• **Your assignment**: Copy out all lines in the data below containing the string "float".

• **Exercise material**:
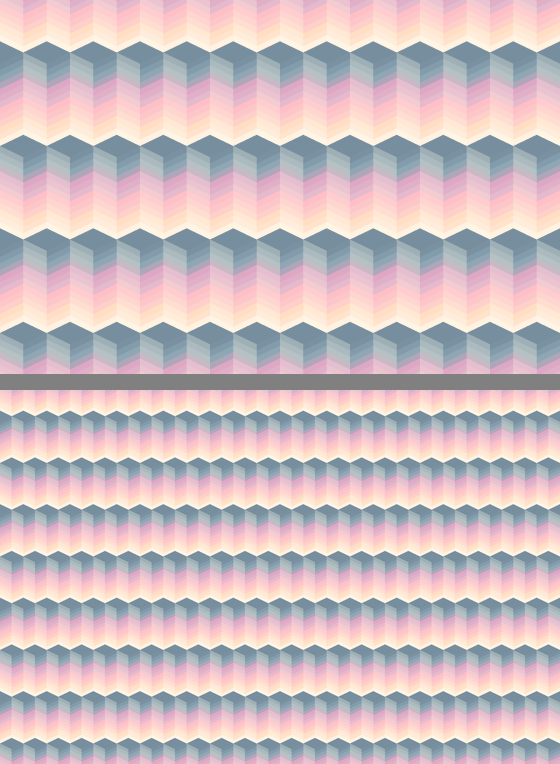
Top, the tile; bottom, the same tile 2 across and 2 down.
Give the GLSL for this pattern, as a WebGL 2 fragment shader.

```glsl
#version 300 es
precision highp float;

#define COLUMNS 12.0     // prisms across
#define ROWS 4.0         // rows down, even so the stagger wraps
#define FIRST_APEX 0.4414 // top of the first row, in row heights
#define LID_HALF 0.12    // half height of a lid, in row heights
#define BANDS 13         // colour bands on each face
#define SAMPLES 4        // antialiasing grid per axis

uniform vec2 u_resolution;
out vec4 fragColor;

const vec3 LID = vec3(0.467, 0.557, 0.620);

// Face colours from top band to bottom band
const vec3 LIGHT_FACE[BANDS] = vec3[BANDS](
  vec3(0.62, 0.69, 0.71), vec3(0.67, 0.73, 0.745), vec3(0.71, 0.755, 0.765),
  vec3(0.78, 0.73, 0.77), vec3(0.90, 0.75, 0.81), vec3(0.92, 0.77, 0.82),
  vec3(0.95, 0.80, 0.82), vec3(1.00, 0.80, 0.81), vec3(0.99, 0.84, 0.81),
  vec3(1.00, 0.87, 0.82), vec3(1.00, 0.91, 0.83), vec3(1.00, 0.93, 0.86),
  vec3(1.00, 0.96, 0.90));
const vec3 DEEP_FACE[BANDS] = vec3[BANDS](
  vec3(0.48, 0.57, 0.63), vec3(0.515, 0.61, 0.67), vec3(0.56, 0.65, 0.71),
  vec3(0.69, 0.65, 0.73), vec3(0.87, 0.66, 0.77), vec3(0.88, 0.69, 0.79),
  vec3(0.90, 0.73, 0.80), vec3(1.00, 0.75, 0.78), vec3(0.99, 0.78, 0.79),
  vec3(1.00, 0.81, 0.79), vec3(1.00, 0.87, 0.77), vec3(1.00, 0.89, 0.80),
  vec3(1.00, 0.95, 0.88));

// Signed offset from the nearest prism axis, -1 to 1; odd rows are staggered
float axisOffset(float x, float row) {
  float shifted = x + 0.5 * mod(row, 2.0);
  return 2.0 * (shifted - floor(shifted + 0.5));
}

vec3 prismColor(vec2 uv) {
  float x = uv.x * COLUMNS;
  float y = (1.0 - uv.y) * ROWS - FIRST_APEX;
  float row = floor(y);
  float side = axisOffset(x, row);

  // Above this row's zigzag top, the previous row is visible
  if (y - row < LID_HALF * abs(side)) {
    row -= 1.0;
    side = axisOffset(x, row);
  }

  // Depth below the lid's lower edges: 0 at the lid, 1 at the next row
  float lidEdge = LID_HALF * (2.0 - abs(side));
  float depth = (y - row - lidEdge) / (1.0 - LID_HALF);
  if (depth < 0.0) return LID;

  int band = clamp(int(depth * float(BANDS)), 0, BANDS - 1);
  return side < 0.0 ? LIGHT_FACE[band] : DEEP_FACE[band];
}

void main() {
  // Average a regular grid of samples inside the pixel
  vec3 color = vec3(0.0);
  for (int j = 0; j < SAMPLES; j++) {
    for (int i = 0; i < SAMPLES; i++) {
      vec2 jitter = (vec2(i, j) + 0.5) / float(SAMPLES) - 0.5;
      color += prismColor((gl_FragCoord.xy + jitter) / u_resolution);
    }
  }
  fragColor = vec4(color / float(SAMPLES * SAMPLES), 1.0);
}
```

• **Solution to this exercise**:
precision highp float;
float axisOffset(float x, float row) {
  float shifted = x + 0.5 * mod(row, 2.0);
  float x = uv.x * COLUMNS;
  float y = (1.0 - uv.y) * ROWS - FIRST_APEX;
  float row = floor(y);
  float side = axisOffset(x, row);
  float lidEdge = LID_HALF * (2.0 - abs(side));
  float depth = (y - row - lidEdge) / (1.0 - LID_HALF);
  int band = clamp(int(depth * float(BANDS)), 0, BANDS - 1);
      vec2 jitter = (vec2(i, j) + 0.5) / float(SAMPLES) - 0.5;
  fragColor = vec4(color / float(SAMPLES * SAMPLES), 1.0);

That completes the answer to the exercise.